|Advisor:||Gary, Brett J.|
|Commitee:||Gitelman, Lisa, Nagle, Robin|
|School:||New York University|
|Department:||Media, Culture, and Communication|
|School Location:||United States -- New York|
|Source:||DAI-A 74/06(E), Dissertation Abstracts International|
|Subjects:||Communication, Environmental Studies, Science history|
|Keywords:||Activism, Plastics, Pollution, Problem definintion, Scale, Science and technology studies|
Copyright in each Dissertation and Thesis is retained by the author. All Rights Reserved
The supplemental file or files you are about to download were provided to ProQuest by the author as part of a
dissertation or thesis. The supplemental files are provided "AS IS" without warranty. ProQuest is not responsible for the
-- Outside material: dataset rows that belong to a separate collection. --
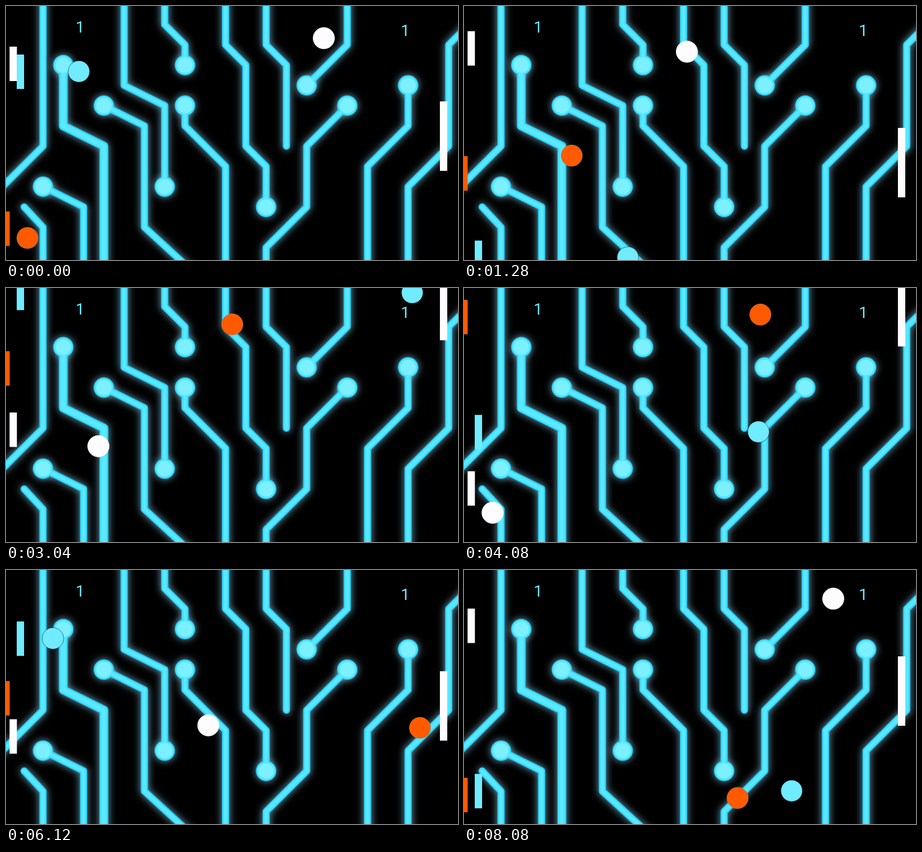
Write an HTML page with a canvas that moves like this. It is 800 px wide and 450 px high and loops after 8120 ms.

```html
<!DOCTYPE html>
<html lang="en">
<head>
<meta charset="utf-8">
<title>Circuit pong</title>
<style>
  html, body { margin: 0; width: 100%; height: 100%; overflow: hidden; background: #000; }
  canvas { display: block; width: 800px; height: 450px; }
</style>
</head>
<body>
<canvas id="stage" width="800" height="450"></canvas>
<script>
const W = 800, H = 450, STEP = 40, LOOP = 8120;
const CYAN = '#70ebff', ORANGE = '#ff5a00', WHITE = '#fffcff';
const TOP = -3.5, BOTTOM = 453.5, RIGHT = 750.7;
const ctx = document.getElementById('stage').getContext('2d');

// Circuit corners in grid cells; "o" marks a round pad.
const CELL = 35.9;
const boldTrace = '2,3o 2,6 4,7 4,14';
const traces = [
  '1,-1 1,7 -1,9',
  '5,-1 5,4 7,5 7,9o',
  '4,5o 6,6 6,11 8.5,13.3',
  '7,-1 7,1 8,2 8,3o',
  '8,5o 8,6 10,8 10,14',
  '10,-1 10,2 11,3 11,7 12,8 12,10o',
  '12,-1 12,2 13,3 13,7',
  '16,-1 16,2 14,4o',
  '16,5o 14,7 14,10 12,12 12,14',
  '19,4o 19,6 17,8 17,14',
  '22,1 21,2 21,7 19,9 19,14',
  '1,9o 3,10 3,14',
  '0.07,10 1,11 1,14'
];

function disc(c, x, y, r) {
  c.beginPath();
  c.arc(x, y, r, 0, Math.PI * 2);
  c.fill();
}

function parse(trace) {
  return trace.split(' ').map(p => {
    const [i, j] = p.split(',').map(parseFloat);
    return { x: 29.6 + CELL * i, y: -3 + CELL * j, pad: p.endsWith('o') };
  });
}

function makeBoard() {
  const board = document.createElement('canvas');
  board.width = W;
  board.height = H;
  const c = board.getContext('2d');
  const thin = traces.map(parse), bold = parse(boldTrace);
  const pads = [...thin, bold].flat().filter(p => p.pad);
  c.fillStyle = '#000';
  c.fillRect(0, 0, W, H);
  c.lineCap = c.lineJoin = 'round';

  const line = (points, width) => {
    c.lineWidth = width;
    c.beginPath();
    points.forEach(p => c.lineTo(p.x, p.y));
    c.stroke();
  };
  const layer = (color, width, radius) => {
    c.strokeStyle = c.fillStyle = color;
    thin.forEach(points => line(points, width));
    line(bold, width + 3);
    pads.forEach(p => disc(c, p.x, p.y, radius));
  };
  c.shadowColor = 'rgba(140,200,225,.8)';
  c.shadowBlur = 14;
  layer('#1da9cf', 13.2, 18.2);
  c.shadowBlur = 0;
  layer('#30d3f6', 11.5, 17.6);
  layer('#48e2ff', 9, 16.5);
  layer('#5ae9ff', 5, 15);
  c.fillStyle = '#7cf0ff';
  pads.forEach(p => disc(c, p.x, p.y, 13.5));

  c.fillStyle = CYAN;
  c.font = '400 28px Roboto, Inter, sans-serif';
  c.textAlign = 'center';
  c.fillText('1', 131, 47);
  c.fillText('1', 706.5, 53);
  return board;
}

// Speeds lists the [horizontal, vertical] pace before and after each paddle hit.
const balls = [
  { color: WHITE, rim: WHITE, x: 562.5, y: 57, dx: -1, dy: -1, left: 38,
    speeds: [[5.25, 4.53], [6.03, 4.58]],
    paddle: { x: 6.3, y: 102, pace: 4 } },
  { color: CYAN, rim: 'rgba(0,30,40,.75)', x: 129, y: 116, dx: -1, dy: 1, left: 44.5,
    speeds: [[12, 10.3], [9.75, 10.3], [10.1, 10.4], [10.14, 10.6]],
    paddle: { x: 19, y: 116, pace: 20 } },
  { color: ORANGE, rim: 'rgba(130,160,145,.5)', x: 38, y: 411, dx: 1, dy: -1, left: 26,
    speeds: [[4.77, 4.56], [5.07, 4.56]],
    paddle: { x: -6.5, y: 394, pace: 3.5 } }
];

function move(ball) {
  const [vx, vy] = ball.speeds[0];
  ball.x += ball.dx * vx;
  ball.y += ball.dy * vy;
  const wall = ball.dx < 0 ? ball.left : RIGHT;
  if ((ball.x - wall) * ball.dx > 0) {
    ball.x = 2 * wall - ball.x;
    ball.dx *= -1;
    if (ball.speeds.length > 1) ball.speeds.shift();
  }
  const edge = ball.dy < 0 ? TOP : BOTTOM;
  if ((ball.y - edge) * ball.dy > 0) {
    ball.y = 2 * edge - ball.y;
    ball.dy *= -1;
  }
  const { paddle } = ball;
  const gap = ball.y - paddle.y;
  paddle.y += Math.max(-paddle.pace, Math.min(paddle.pace, gap));
}

// Play the whole round once, so each picture depends on the time alone.
const rounds = Array.from({ length: LOOP / STEP }, () => {
  const now = balls.map(b => ({ x: b.x, y: b.y, paddleY: b.paddle.y }));
  balls.forEach(move);
  return now;
});

// The right paddle is steered by hand through a few places.
const steering = [[0, 230.5], [32, 277.5], [76, 31], [102, 42], [133, 194.5], [149, 250], [174, 192.5], [202, 214.5]];

function steer(n) {
  const i = Math.max(1, steering.findIndex(([step]) => step >= n));
  const [n0, y0] = steering[i - 1], [n1, y1] = steering[i];
  return y0 + (y1 - y0) * (n - n0) / (n1 - n0);
}

const board = makeBoard();

function paddle(color, x, mid, height) {
  ctx.fillStyle = color;
  ctx.fillRect(x, mid - height / 2, 13, height);
}

function draw(n) {
  const now = rounds[n];
  ctx.drawImage(board, 0, 0);
  balls.forEach((b, i) => paddle(b.color, b.paddle.x, now[i].paddleY + 0.5, 61));
  paddle(WHITE, 768, steer(n), 123);
  ctx.lineWidth = 0.8;
  balls.forEach((b, i) => {
    ctx.fillStyle = b.color;
    ctx.strokeStyle = b.rim;
    disc(ctx, now[i].x, now[i].y, 19);
    ctx.stroke();
  });
}

const start = performance.now();
function tick() {
  const t = Math.max(0, performance.now() - start) % LOOP;
  draw(Math.floor(t / STEP));
  requestAnimationFrame(tick);
}
tick();
</script>
</body>
</html>
```
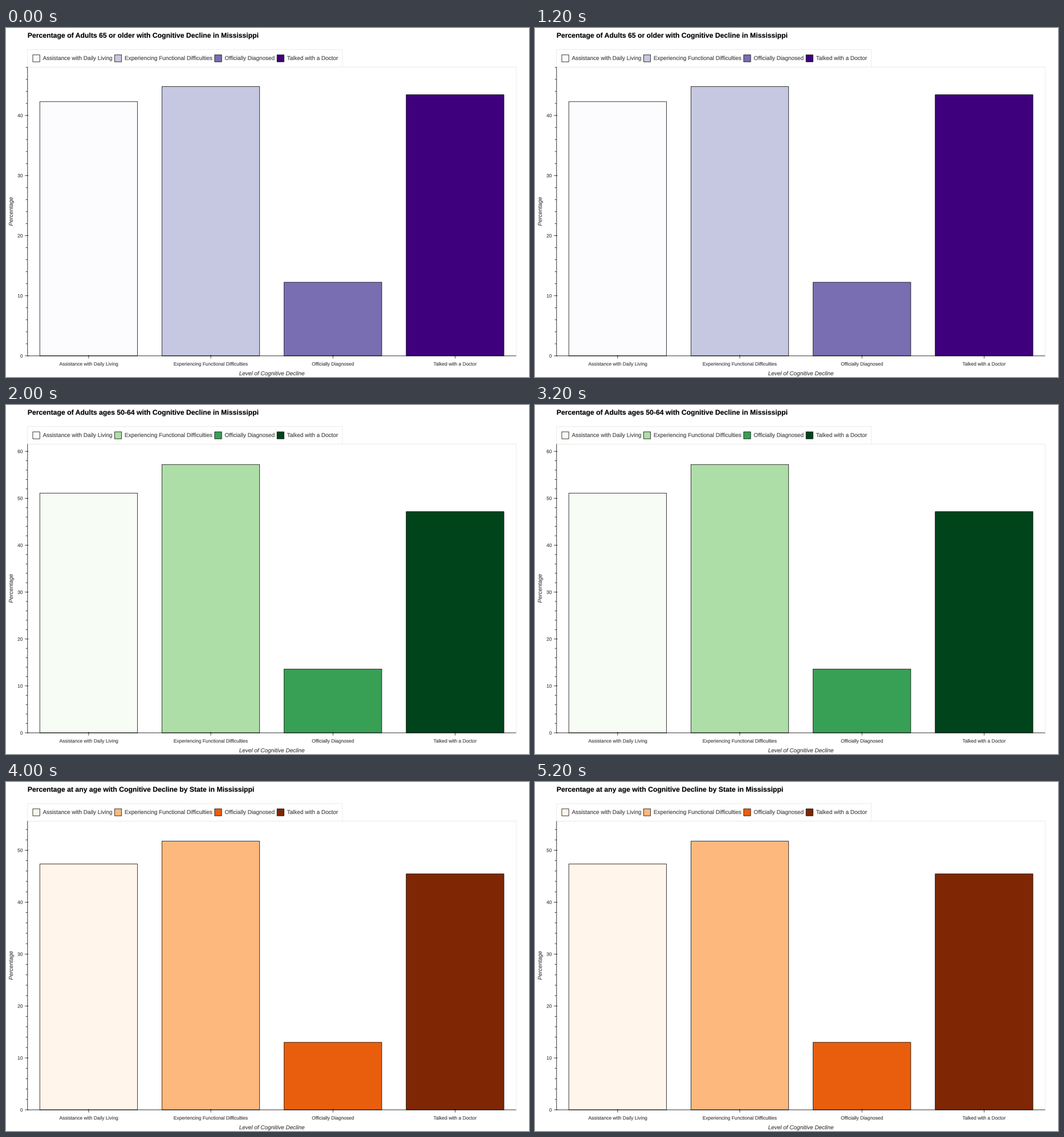
Animation, 917 px wide and 611 px high, one loop 6 s. Source, as a matplotlib script:

```python
import numpy as np
import matplotlib.pyplot as plt
from matplotlib.animation import FuncAnimation
from matplotlib.patches import PathPatch, Rectangle
from matplotlib.textpath import TextPath
from matplotlib.transforms import Affine2D

# The chart is laid out on a 1200 x 800 canvas and scaled to the stage.
STAGE_W, STAGE_H, DPI = 917, 611, 64
W, H = 1200, 800
PT = STAGE_W / W * 72 / DPI
LEFT, RIGHT, TOP, BOTTOM = 49.5, 1170.5, 89.5, 751.5
STEP = (RIGHT - LEFT) / 4
GREY, BORDER = "#444444", "#e5e5e5"

LEVELS = ["Assistance with Daily Living", "Experiencing Functional Difficulties",
          "Officially Diagnosed", "Talked with a Doctor"]
LEGEND_X = [59.5, 247.2, 476.8, 619.8]

CHARTS = [
    ("Percentage of Adults 65 or older with Cognitive Decline in Mississippi",
     "Purples", [42.3, 44.8, 12.25, 43.45]),
    ("Percentage of Adults ages 50-64 with Cognitive Decline in Mississippi",
     "Greens", [51.1, 57.2, 13.6, 47.15]),
    ("Percentage at any age with Cognitive Decline by State in Mississippi",
     "Oranges", [47.35, 51.75, 13.0, 45.45]),
]

fig = plt.figure(figsize=(STAGE_W / DPI, STAGE_H / DPI), dpi=DPI, facecolor="white")
ax = fig.add_axes([0, 0, 1, 1])


def line(x0, y0, x1, y1):
    ax.plot([x0, x1], [y0, y1], color="black", lw=PT, zorder=4,
            solid_capstyle="butt", snap=False)


def box(x0, y0, x1, y1, fill, edge="black", z=3):
    ax.add_patch(Rectangle((x0, y0), x1 - x0, y1 - y0, facecolor=fill,
                           edgecolor=edge, lw=PT, zorder=z, snap=False))


def label(x, y, text, size, color=GREY, ha="center", angle=0, **font):
    """Draw text as outlines with its baseline at y, free of pixel rounding."""
    path = TextPath((0, 0), text, size=size,
                    prop={"family": "Liberation Sans", **font})
    ink = path.get_extents()
    shift = {"left": 0, "center": (ink.x0 + ink.x1) / 2, "right": ink.x1}[ha]
    place = (Affine2D().translate(-shift, 0).rotate_deg(angle)
             .scale(1, -1).translate(x, y))
    ax.add_patch(PathPatch(place.transform_path(path), facecolor=color,
                           edgecolor=color, lw=0.2 * PT, zorder=5, snap=False))


def draw_legend(colors):
    box(LEFT, 49.5, 771.8, TOP, "white", BORDER, 2)
    for x, name, color in zip(LEGEND_X, LEVELS, colors):
        box(x + 2, 61.5, x + 18, 77.5, color)
        label(x + 25, 73.3, name, 13, ha="left")


def draw_axes(top, to_y):
    line(LEFT, TOP, LEFT, BOTTOM + 0.5)
    line(LEFT, BOTTOM, RIGHT, BOTTOM)
    for value in range(0, int(top) + 1, 2):
        y = to_y(value)
        if value % 10:
            line(LEFT - 4, y, LEFT, y)
        else:
            line(LEFT - 6, y, LEFT + 2, y)
            label(38.2, y + 4, str(value), 11, ha="right")
    for i, name in enumerate(LEVELS):
        x = LEFT + (i + 0.5) * STEP
        line(x, BOTTOM - 2, x, BOTTOM + 6)
        label(x, 773.8, name, 11)
    label((LEFT + RIGHT) / 2, 796.1, "Level of Cognitive Decline", 13, style="italic")
    label(15.7, (TOP + BOTTOM) / 2, "Percentage", 13, angle=90, style="italic")


def draw(i):
    title, cmap, values = CHARTS[i]
    colors = plt.get_cmap(cmap)(np.linspace(0, 1, 4))
    top = max(values) + 0.1 * (max(values) - min(values))

    def to_y(value):
        return BOTTOM - value / top * (BOTTOM - TOP)

    ax.clear()
    ax.set_xlim(0, W)
    ax.set_ylim(H, 0)
    ax.axis("off")
    box(LEFT, TOP, RIGHT, BOTTOM, "white", BORDER, 1)
    for k, (value, color) in enumerate(zip(values, colors)):
        x = LEFT + (k + 0.1) * STEP
        box(x, to_y(value), x + 0.8 * STEP, BOTTOM, color)
    draw_legend(colors)
    draw_axes(top, to_y)
    label(LEFT, 22.26, title, 16, "black", "left", weight="bold")
    return []


anim = FuncAnimation(fig, draw, frames=len(CHARTS), init_func=lambda: draw(0),
                     interval=2000, repeat=True)
plt.show()
```
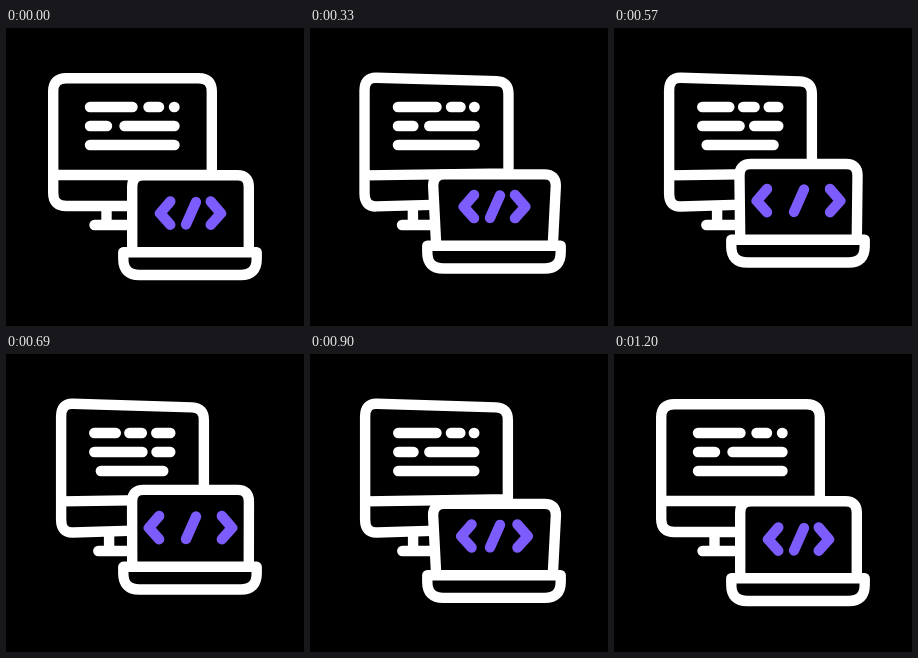
An HTML page that plays this animation: 298 px wide and 298 px high, repeating every 1470 ms.

```html
<!DOCTYPE html>
<html lang="en">
<head>
<meta charset="utf-8">
<title>Code on two screens</title>
<style>
  html, body { margin: 0; width: 100%; height: 100%; overflow: hidden; background: #000; }
  svg { display: block; width: 100%; height: 100%; }
  path { fill: none; stroke: #fff; stroke-width: 10.4; stroke-linecap: round; stroke-linejoin: round; }
  .solid { fill: #000; }
  #code { stroke: #7c5cfc; }
</style>
</head>
<body>
<svg viewBox="0 0 298 298">
  <path id="stand"/>
  <path id="monitor" class="solid"/>
  <path id="lines"/>
  <path id="lid" class="solid"/>
  <path id="base" class="solid" d="M117.3 224.3H250.7V231Q250.7 247 234.7 247H133.3Q117.3 247 117.3 231Z"/>
  <path id="code"/>
</svg>
<script>
const LOOP = 1470, STEP = 30;
const el = id => document.getElementById(id);
const draw = (id, d) => el(id).setAttribute('d', d);
const mix = (a, b, k) => a + (b - a) * k;

// Eased 0..1 ramp between two times
const ramp = (t, a, b) => {
  const k = Math.min(1, Math.max(0, (t - a) / (b - a)));
  return (1 - Math.cos(Math.PI * k)) / 2;
};
// Up from a to b, hold, down from c to d
const bump = (t, a, b, c, d) => ramp(t, a, b) - ramp(t, c, d);

const MID = 126.5;
const squeeze = (x, turn) => MID + (x - MID) * (1 - 0.1 * turn);

function drawMonitor(turn) {
  const p = (x, y) => {
    const u = (x - MID) / 84.5;
    const scale = 1 - turn * (0.021 + 0.036 * u);
    return squeeze(x, turn).toFixed(2) + ' ' + (115 + (y - 115) * scale).toFixed(2) + ' ';
  };
  const l = 47.2, r = 205.8, top = 50.2, low = 178, c = 13;
  draw('monitor',
    'M' + p(l + c, top) + 'L' + p(r - c, top) + 'Q' + p(r, top) + p(r, top + c) +
    'L' + p(r, low - c) + 'Q' + p(r, low) + p(r - c, low) +
    'L' + p(l + c, low) + 'Q' + p(l, low) + p(l, low - c) +
    'L' + p(l, top + c) + 'Q' + p(l, top) + p(l + c, top) + 'Z' +
    'M' + p(l, 147) + 'L' + p(r, 147));
  const x = v => squeeze(v, turn);
  draw('stand', `M${x(100.5)} 180V197M${x(88.5)} 197H${x(126)}`);
}

// Text dashes as [y, start, end, start after edit, end after edit]
const DASHES = [
  [79, 84, 126.5, 84, 107.5], [79, 142.5, 153, 122.5, 136.5], [79, 168, 168.5, 152.5, 168.5],
  [98, 84, 101, 84, 138.5], [98, 118.5, 168.5, 154, 168.5],
  [117, 84, 168.5, 91.5, 160.5]
];
function drawLines(turn, edit) {
  draw('lines', DASHES.map(([y, a, b, a2, b2]) =>
    `M${squeeze(mix(a, a2, edit), turn)} ${y}H${squeeze(mix(b, b2, edit), turn)}`).join(''));
}

function drawLaptop(lift, tilt, spread) {
  const w = 3.2 * tilt, l = 126.2 - w, r = 242.8 + w;
  const top = 147.2 + 6 * tilt, c = 11.5;
  draw('lid', `M126.2 224L${l} ${top + c}Q${l} ${top} ${l + c} ${top}` +
    `H${r - c}Q${r} ${top} ${r} ${top + c}L242.8 224`);
  const a = 164.3 - spread, b = 204.7 + spread;
  draw('code', `M${a} 173.5l-10.3 11.8l10.3 11.4M190 174L180 196.5` +
    `M${b} 173.5l10.3 11.8l-10.3 11.4`);
  for (const id of ['lid', 'base', 'code'])
    el(id).setAttribute('transform', `translate(0 ${-lift})`);
}

function frame(now) {
  const t = Math.floor((now % LOOP) / STEP) * STEP;
  const turn = bump(t, 75, 385, 945, 1205);
  drawMonitor(turn);
  drawLines(turn, bump(t, 450, 650, 670, 870));
  drawLaptop(
    12.5 * bump(t, 75, 570, 610, 1045),
    bump(t, 75, 375, 375, 660) + bump(t, 660, 930, 930, 1205),
    12 * bump(t, 300, 620, 620, 1030));
  requestAnimationFrame(frame);
}
frame(0);
</script>
</body>
</html>
```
content, format or impact on the supplemental file(s) on our system. in some cases, the file type may be unknown or
may be a .exe file. We recommend caution as you open such files.
Copyright of the original materials contained in the supplemental file is retained by the author and your access to the
supplemental files is subject to the ProQuest Terms and Conditions of use.
Depending on the size of the file(s) you are downloading, the system may take some time to download them. Please be